Aim of the task: Search the entries for the word "relief". Copy every line that holds it.

Extracted entries:

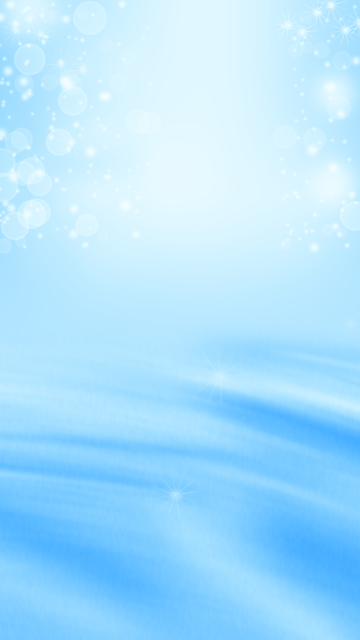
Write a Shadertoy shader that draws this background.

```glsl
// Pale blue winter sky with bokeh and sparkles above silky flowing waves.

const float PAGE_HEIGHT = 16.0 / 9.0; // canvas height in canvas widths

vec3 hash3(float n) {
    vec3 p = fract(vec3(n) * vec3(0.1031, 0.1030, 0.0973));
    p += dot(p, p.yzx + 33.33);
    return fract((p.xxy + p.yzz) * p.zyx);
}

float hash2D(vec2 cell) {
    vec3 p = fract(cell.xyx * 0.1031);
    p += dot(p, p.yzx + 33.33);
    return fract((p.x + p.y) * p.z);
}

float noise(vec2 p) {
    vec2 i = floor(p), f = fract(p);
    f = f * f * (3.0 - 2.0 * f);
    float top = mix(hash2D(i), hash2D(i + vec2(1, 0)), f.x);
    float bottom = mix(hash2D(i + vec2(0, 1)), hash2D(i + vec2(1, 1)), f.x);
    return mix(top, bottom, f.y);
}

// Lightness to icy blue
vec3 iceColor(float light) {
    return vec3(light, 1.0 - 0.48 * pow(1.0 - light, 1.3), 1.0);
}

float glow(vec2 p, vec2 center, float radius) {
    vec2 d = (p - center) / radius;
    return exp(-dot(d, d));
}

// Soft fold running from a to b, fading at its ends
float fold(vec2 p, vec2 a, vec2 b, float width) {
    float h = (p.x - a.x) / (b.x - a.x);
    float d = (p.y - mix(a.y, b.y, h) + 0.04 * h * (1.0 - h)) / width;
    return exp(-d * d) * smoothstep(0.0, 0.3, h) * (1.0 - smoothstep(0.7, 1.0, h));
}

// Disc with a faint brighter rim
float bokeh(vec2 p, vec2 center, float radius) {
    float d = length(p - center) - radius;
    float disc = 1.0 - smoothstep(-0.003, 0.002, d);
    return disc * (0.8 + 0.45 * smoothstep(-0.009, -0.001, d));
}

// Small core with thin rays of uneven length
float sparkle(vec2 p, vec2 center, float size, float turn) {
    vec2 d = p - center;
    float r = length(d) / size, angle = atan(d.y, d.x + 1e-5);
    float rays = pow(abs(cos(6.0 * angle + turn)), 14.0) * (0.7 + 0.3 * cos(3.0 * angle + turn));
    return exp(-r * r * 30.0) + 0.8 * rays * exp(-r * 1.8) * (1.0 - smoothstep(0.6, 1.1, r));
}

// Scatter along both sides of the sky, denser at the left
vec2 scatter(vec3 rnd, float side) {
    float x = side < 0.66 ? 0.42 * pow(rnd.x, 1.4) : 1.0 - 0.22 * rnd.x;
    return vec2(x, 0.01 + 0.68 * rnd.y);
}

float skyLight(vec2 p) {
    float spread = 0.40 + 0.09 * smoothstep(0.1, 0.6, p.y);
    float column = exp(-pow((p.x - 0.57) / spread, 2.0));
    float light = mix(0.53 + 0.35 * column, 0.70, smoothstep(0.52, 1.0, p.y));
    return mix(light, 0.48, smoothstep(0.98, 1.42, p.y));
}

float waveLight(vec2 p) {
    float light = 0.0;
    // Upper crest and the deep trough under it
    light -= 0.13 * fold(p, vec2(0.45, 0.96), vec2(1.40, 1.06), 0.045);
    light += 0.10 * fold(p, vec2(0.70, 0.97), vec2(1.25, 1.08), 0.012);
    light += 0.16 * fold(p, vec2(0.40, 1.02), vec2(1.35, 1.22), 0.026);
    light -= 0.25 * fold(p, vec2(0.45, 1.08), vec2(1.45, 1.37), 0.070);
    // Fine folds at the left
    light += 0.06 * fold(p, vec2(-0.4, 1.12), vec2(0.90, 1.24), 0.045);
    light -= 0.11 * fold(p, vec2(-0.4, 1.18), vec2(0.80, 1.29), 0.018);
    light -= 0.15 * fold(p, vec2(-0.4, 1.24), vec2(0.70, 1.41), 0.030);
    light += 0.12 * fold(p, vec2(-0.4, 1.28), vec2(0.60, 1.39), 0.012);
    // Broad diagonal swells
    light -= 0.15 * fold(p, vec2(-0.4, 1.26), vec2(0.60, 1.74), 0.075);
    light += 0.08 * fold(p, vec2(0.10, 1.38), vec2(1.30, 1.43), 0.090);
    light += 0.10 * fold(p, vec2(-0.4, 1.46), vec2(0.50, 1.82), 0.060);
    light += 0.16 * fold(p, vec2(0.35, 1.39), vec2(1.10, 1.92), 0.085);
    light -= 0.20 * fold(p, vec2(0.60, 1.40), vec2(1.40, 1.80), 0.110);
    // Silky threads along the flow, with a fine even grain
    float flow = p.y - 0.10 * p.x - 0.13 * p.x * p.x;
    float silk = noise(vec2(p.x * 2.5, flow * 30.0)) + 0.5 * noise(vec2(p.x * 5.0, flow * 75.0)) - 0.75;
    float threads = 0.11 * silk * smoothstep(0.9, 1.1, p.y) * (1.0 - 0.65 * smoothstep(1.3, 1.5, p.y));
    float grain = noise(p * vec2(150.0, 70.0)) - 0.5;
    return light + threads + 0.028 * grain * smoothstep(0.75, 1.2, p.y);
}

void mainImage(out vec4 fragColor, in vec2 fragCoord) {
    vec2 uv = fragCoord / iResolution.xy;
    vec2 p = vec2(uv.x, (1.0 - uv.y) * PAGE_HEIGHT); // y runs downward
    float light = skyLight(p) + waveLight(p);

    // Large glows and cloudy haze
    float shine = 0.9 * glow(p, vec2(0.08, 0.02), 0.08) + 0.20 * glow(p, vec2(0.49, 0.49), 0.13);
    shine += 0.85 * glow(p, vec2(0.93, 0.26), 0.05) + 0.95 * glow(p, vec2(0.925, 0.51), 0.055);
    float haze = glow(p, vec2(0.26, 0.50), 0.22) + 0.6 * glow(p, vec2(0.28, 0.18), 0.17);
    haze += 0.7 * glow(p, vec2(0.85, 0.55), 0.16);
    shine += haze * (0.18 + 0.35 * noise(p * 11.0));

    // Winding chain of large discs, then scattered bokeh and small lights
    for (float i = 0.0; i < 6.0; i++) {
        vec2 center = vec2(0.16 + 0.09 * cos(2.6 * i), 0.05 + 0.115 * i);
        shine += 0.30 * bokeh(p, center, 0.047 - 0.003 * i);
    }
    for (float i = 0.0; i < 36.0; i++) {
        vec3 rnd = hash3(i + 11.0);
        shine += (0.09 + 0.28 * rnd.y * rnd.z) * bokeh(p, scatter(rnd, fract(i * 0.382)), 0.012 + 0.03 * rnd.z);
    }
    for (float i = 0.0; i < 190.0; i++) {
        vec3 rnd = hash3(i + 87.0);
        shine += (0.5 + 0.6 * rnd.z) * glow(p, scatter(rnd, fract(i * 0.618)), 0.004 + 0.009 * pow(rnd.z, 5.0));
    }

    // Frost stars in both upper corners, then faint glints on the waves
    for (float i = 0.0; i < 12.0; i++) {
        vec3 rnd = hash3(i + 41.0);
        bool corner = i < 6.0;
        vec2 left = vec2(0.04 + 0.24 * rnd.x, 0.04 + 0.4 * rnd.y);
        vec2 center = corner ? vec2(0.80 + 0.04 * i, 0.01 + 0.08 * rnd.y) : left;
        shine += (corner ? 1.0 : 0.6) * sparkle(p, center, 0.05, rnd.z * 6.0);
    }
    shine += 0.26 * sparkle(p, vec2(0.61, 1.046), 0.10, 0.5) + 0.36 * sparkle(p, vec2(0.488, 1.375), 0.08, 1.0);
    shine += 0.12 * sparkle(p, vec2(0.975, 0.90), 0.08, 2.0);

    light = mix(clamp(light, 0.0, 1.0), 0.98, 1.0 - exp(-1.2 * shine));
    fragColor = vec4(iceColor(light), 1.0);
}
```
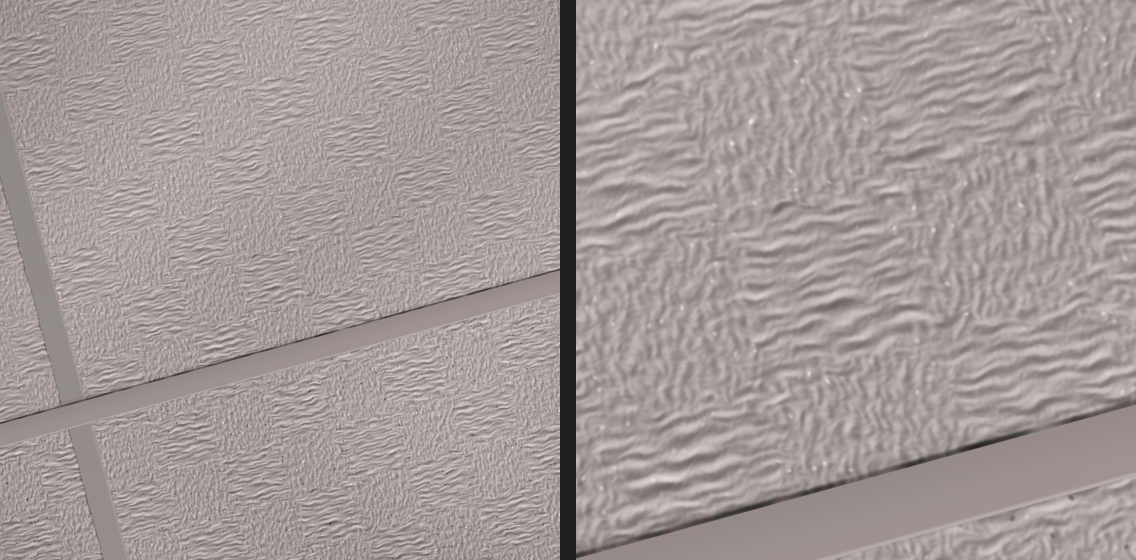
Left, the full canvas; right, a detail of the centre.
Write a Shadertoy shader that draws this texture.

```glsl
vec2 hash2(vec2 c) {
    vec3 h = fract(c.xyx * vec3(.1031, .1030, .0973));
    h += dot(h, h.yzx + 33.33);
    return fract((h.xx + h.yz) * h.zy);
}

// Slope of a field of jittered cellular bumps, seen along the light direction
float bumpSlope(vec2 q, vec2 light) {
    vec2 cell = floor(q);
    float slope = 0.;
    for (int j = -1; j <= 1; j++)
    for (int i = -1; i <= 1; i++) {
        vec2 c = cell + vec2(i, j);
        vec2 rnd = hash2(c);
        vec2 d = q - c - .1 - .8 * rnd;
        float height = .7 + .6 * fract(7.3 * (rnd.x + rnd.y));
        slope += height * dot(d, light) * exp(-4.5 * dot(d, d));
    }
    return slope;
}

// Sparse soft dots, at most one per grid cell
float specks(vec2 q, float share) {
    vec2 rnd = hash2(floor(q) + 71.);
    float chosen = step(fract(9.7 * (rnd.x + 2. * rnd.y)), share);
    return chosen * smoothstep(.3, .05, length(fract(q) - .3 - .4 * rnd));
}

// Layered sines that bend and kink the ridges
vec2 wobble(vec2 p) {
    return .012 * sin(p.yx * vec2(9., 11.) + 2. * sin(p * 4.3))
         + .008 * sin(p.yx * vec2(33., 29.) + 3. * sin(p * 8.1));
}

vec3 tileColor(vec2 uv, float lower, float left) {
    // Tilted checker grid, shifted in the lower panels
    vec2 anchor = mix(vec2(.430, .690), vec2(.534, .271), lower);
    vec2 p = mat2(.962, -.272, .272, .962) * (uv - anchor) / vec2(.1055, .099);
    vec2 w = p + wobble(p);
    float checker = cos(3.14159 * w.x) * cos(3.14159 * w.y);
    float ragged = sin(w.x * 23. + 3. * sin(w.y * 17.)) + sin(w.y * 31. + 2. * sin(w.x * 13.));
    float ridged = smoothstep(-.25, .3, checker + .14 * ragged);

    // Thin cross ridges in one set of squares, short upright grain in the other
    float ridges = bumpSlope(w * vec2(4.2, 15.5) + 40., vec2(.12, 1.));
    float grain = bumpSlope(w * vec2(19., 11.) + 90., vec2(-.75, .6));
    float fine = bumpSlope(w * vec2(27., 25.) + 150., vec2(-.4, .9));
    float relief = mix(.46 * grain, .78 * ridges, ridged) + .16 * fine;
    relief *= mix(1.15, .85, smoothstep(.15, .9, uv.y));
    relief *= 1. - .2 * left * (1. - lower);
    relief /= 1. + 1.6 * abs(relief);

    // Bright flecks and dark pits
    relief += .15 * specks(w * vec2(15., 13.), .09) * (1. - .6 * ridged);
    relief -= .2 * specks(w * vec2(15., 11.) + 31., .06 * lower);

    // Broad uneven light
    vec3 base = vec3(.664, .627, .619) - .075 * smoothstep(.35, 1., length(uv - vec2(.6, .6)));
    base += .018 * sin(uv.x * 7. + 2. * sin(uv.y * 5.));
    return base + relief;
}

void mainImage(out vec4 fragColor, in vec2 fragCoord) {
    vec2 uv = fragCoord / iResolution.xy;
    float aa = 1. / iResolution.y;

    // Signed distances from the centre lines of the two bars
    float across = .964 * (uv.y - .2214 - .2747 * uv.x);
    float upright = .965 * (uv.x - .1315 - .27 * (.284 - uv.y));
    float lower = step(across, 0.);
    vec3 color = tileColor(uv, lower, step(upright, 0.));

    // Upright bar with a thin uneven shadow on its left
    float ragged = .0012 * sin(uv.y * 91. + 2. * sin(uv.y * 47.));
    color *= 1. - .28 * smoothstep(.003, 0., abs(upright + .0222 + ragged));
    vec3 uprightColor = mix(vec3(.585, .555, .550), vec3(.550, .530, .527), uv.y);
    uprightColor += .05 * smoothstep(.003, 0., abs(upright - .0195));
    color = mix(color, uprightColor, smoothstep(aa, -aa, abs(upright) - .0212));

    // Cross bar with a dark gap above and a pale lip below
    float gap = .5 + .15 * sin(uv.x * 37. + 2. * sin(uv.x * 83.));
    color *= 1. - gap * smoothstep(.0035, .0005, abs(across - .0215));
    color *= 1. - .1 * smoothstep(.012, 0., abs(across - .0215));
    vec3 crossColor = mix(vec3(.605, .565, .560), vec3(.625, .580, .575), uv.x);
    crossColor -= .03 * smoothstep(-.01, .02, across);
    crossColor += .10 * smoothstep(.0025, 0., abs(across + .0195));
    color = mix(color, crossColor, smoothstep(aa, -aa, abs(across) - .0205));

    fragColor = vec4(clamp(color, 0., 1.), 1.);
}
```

Your solution:
    float relief = mix(.46 * grain, .78 * ridges, ridged) + .16 * fine;
    relief *= mix(1.15, .85, smoothstep(.15, .9, uv.y));
    relief *= 1. - .2 * left * (1. - lower);
    relief /= 1. + 1.6 * abs(relief);
    relief += .15 * specks(w * vec2(15., 13.), .09) * (1. - .6 * ridged);
    relief -= .2 * specks(w * vec2(15., 11.) + 31., .06 * lower);
    return base + relief;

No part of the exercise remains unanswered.